Confidentiality with Child and Youth Survivors A Recap



Date of Publication
December, 2018

Confidentiality: a Core Value

Children and teens experience power disparity as they navigate a world created by adults, and this socialization is compounded in the powerlessness caused by sexual violence. As advocates practice confidentiality with child and teen survivors of sexual violence, we challenge the inherent power adults have over children and youth. Advocates can constantly check personal bias about children and teens, and avoid assumptions that we know what is best for them. This is particularly crucial when we address confidentiality with children and teens: we want them to feel empowered to decide how their information is shared whenever possible. Confidentiality has always been about self-determination and safety for survivors of any age. Let's look at how advocacy can help rebuild and reinforce safety and autonomy.

Confidentiality: an Advocacy Practice

What will you say to a minor when informing them about their client rights, about confidentiality, and mandatory reporting? What do you do when you know you will need to make the report?

Regardless of age or disclosure, all clients should be informed of the possibility of mandated reporting prior to receiving services. You can lead your advocacy / client relationship with this information, and weave confidentiality into conversations beyond your initial meeting. That way, if confidentiality exceptions come up, there will be no surprises. The youth will also know what information they would need to give you in order to make a report, and thereby make informed decisions about what they choose to share.

Do you know the exceptions to confidentiality? (Like the back of your hand, I'm sure of it!) Exceptions to confidentiality may occur in cases of where:

  • An advocate suspects child or vulnerable adult abuse.
  • A client is an imminent threat to oneself or another person.
  • Court order signed by a judge (A court order is different than a subpoena. All court orders and subpoenas should go directly to the executive director. Do not immediately release information simply because you received a court order or subpoena. Your agency should talk to an attorney about this).
  • At the request of a survivor through a VAWA compliant release of information.
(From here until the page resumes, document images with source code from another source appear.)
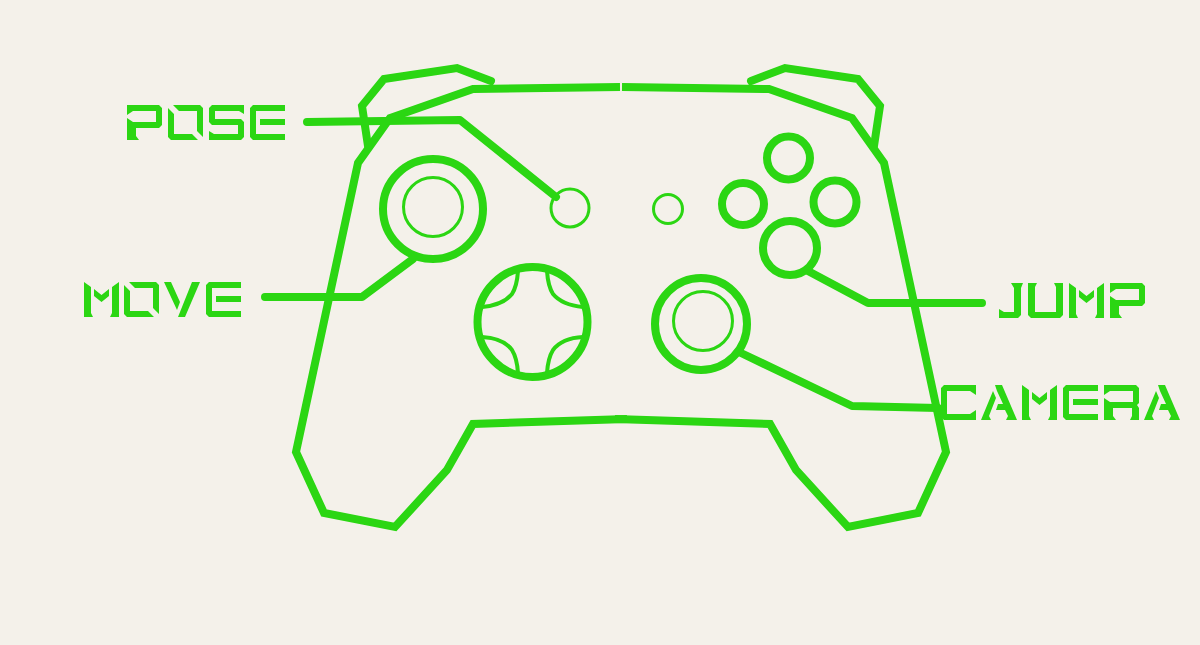
<!DOCTYPE html>
<html lang="en">
<head>
<meta charset="utf-8">
<title>Controller layout</title>
<style>
:root { --paper: #f4f1ea; --green: #2bd613; }
* { box-sizing: border-box; margin: 0; }
html, body { width: 1200px; height: 645px; overflow: hidden; background: var(--paper); }
.diagram { position: relative; width: 1200px; height: 645px; overflow: hidden; }
.controller { position: absolute; inset: 0; fill: none; stroke: var(--green); stroke-width: 8; }
.bumpers, .callouts { stroke-linecap: round; }
.callouts { stroke-linejoin: round; }
.thin { stroke-width: 3; }
.dpad-arms { stroke-width: 4; }
.label { position: absolute; height: 35px; font: 700 28px/35px "TeX Gyre Adventor", sans-serif; color: transparent; white-space: nowrap; }
.label span { position: absolute; inset: 0; overflow: hidden; }
.label svg { display: block; width: 100%; height: 35px; fill: var(--green); overflow: visible; }
.pose { left: 127px; top: 105px; width: 158px; }
.move { left: 84px; top: 282px; width: 158px; }
.jump { left: 999px; top: 283px; width: 146px; }
.camera { left: 941px; top: 385px; width: 239px; }
.glyphs { position: absolute; width: 0; height: 0; }
</style>
</head>
<body>
<main class="diagram">
  <svg class="glyphs" aria-hidden="true">
    <defs>
      <path id="glyph-p" d="M0 0H32L35 3V20L32 23H9V31L12 35H0V13L6 17H29V6H6L0 10Z"/>
      <path id="glyph-o" d="M0 3L6 9V29H24L30 35H3L0 32ZM5 0H32L35 3V32L29 26V6H11Z"/>
      <path id="glyph-s" d="M3 0H35V9L30 6H6V14H32L35 17V32L32 35H0V26L5 29H29V20H3L0 17V3Z"/>
      <path id="glyph-e" d="M3 0H35V6H6V29H35V35H3L0 32V3ZM10 14H35V20H10Z"/>
      <path id="glyph-m" d="M0 0L7 5V31L9 35H0ZM10 7L17.5 13L25 7V14L17.5 20L10 14ZM35 0V35H26L28 31V5Z"/>
      <path id="glyph-v" d="M0 0H7L16 20L13 28ZM28 0H36L21 35H14Z"/>
      <path id="glyph-j" d="M12 0H24L22 5V32L19 35H0V26L5 29H15V5Z"/>
      <path id="glyph-u" d="M0 0H9L7 4V29H28V4L26 0H35V32L32 35H3L0 32Z"/>
      <path id="glyph-c" d="M3 0H35V10L29 6H6V29H29L35 25V35H3L0 32V3Z"/>
      <path id="glyph-a" d="M14 0H21L36 35H25L27 31L24 25H15L17 19H22L16 6ZM12 6L15 13L8 31L10 35H0Z"/>
      <path id="glyph-r" d="M0 0H32L35 3V18L33 20L35 23V35H26L28 31V23H9V31L12 35H0V13L6 17H29V6H6L0 10Z"/>
    </defs>
  </svg>

  <svg class="controller" width="1200" height="645" viewBox="0 0 1200 645" role="img" aria-label="Outline of a game controller">
    <g class="bumpers">
      <path d="M491 81L457 68L384 79L362 106L368 146"/>
      <path d="M751 81L785 68L858 79L880 106L874 146"/>
    </g>
    <g class="body">
      <path d="M620 87L473 89L390 118L358 163L296 452L324 513L395 527L447 470L473 424L627 419"/>
      <path d="M622 87L769 89L852 118L884 163L946 452L918 513L848 527L796 470L770 424L615 419"/>
    </g>
    <g class="left-stick">
      <circle cx="433" cy="209" r="50"/>
      <circle class="thin" cx="433" cy="207" r="29.5"/>
    </g>
    <g class="right-stick">
      <circle cx="701" cy="324" r="46"/>
      <circle class="thin" cx="703" cy="321" r="29.5"/>
    </g>
    <g class="menu-buttons thin">
      <circle cx="570" cy="208" r="19"/>
      <circle cx="668" cy="209" r="14.5"/>
    </g>
    <g class="action-buttons">
      <circle cx="788.5" cy="158" r="21.5"/>
      <circle cx="743" cy="204" r="21"/>
      <circle cx="835" cy="202" r="21.5"/>
      <circle cx="790" cy="248" r="27"/>
    </g>
    <g class="dpad">
      <circle cx="532.5" cy="322" r="55"/>
      <path class="dpad-arms" d="M518 271Q517 286 512 294Q503 305 482 307M547 271Q548 286 553 294Q562 305 583 307M482 337Q503 338 512 350Q517 358 518 373M583 337Q562 338 553 350Q548 358 547 373"/>
    </g>
    <g class="callouts">
      <path d="M307 122L460 120L556 197"/>
      <path d="M265 297H362L413 259"/>
      <path d="M982 303H868L808 271"/>
      <path d="M938 408L852 406L741 353"/>
    </g>
  </svg>

  <p class="label pose"><span>POSE</span>
    <svg aria-hidden="true"><use href="#glyph-p"/><use href="#glyph-o" x="41"/><use href="#glyph-s" x="82"/><use href="#glyph-e" x="123"/></svg></p>
  <p class="label move"><span>MOVE</span>
    <svg aria-hidden="true"><use href="#glyph-m"/><use href="#glyph-o" x="40"/><use href="#glyph-v" x="80"/><use href="#glyph-e" x="122"/></svg></p>
  <p class="label jump"><span>JUMP</span>
    <svg aria-hidden="true"><use href="#glyph-j"/><use href="#glyph-u" x="29"/><use href="#glyph-m" x="70"/><use href="#glyph-p" x="111"/></svg></p>
  <p class="label camera"><span>CAMERA</span>
    <svg aria-hidden="true"><use href="#glyph-c"/><use href="#glyph-a" x="40"/><use href="#glyph-m" x="81"/><use href="#glyph-e" x="122"/><use href="#glyph-r" x="163"/><use href="#glyph-a" x="203"/></svg></p>
</main>
</body>
</html>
Pause before making a report. You do not and should not have to do this alone. You may be dealing with a degree of vicarious trauma and bias in this case. That is normal and even expected. It harms you when you try to push through each case as though you were not impacted by vicarious trauma, and it harms the teen or child when you cannot be in tune with your bias. Get another pair of advocate eyes on this case to assist in making a mandated report. Create a practice or structure in your agency, so that it is very clear who you talk to when you suspect you will need to make a report. In some agencies, this might mean discussing with the executive director or other supervisor. Know your agency policies and procedures around confidentiality and mandated reporting.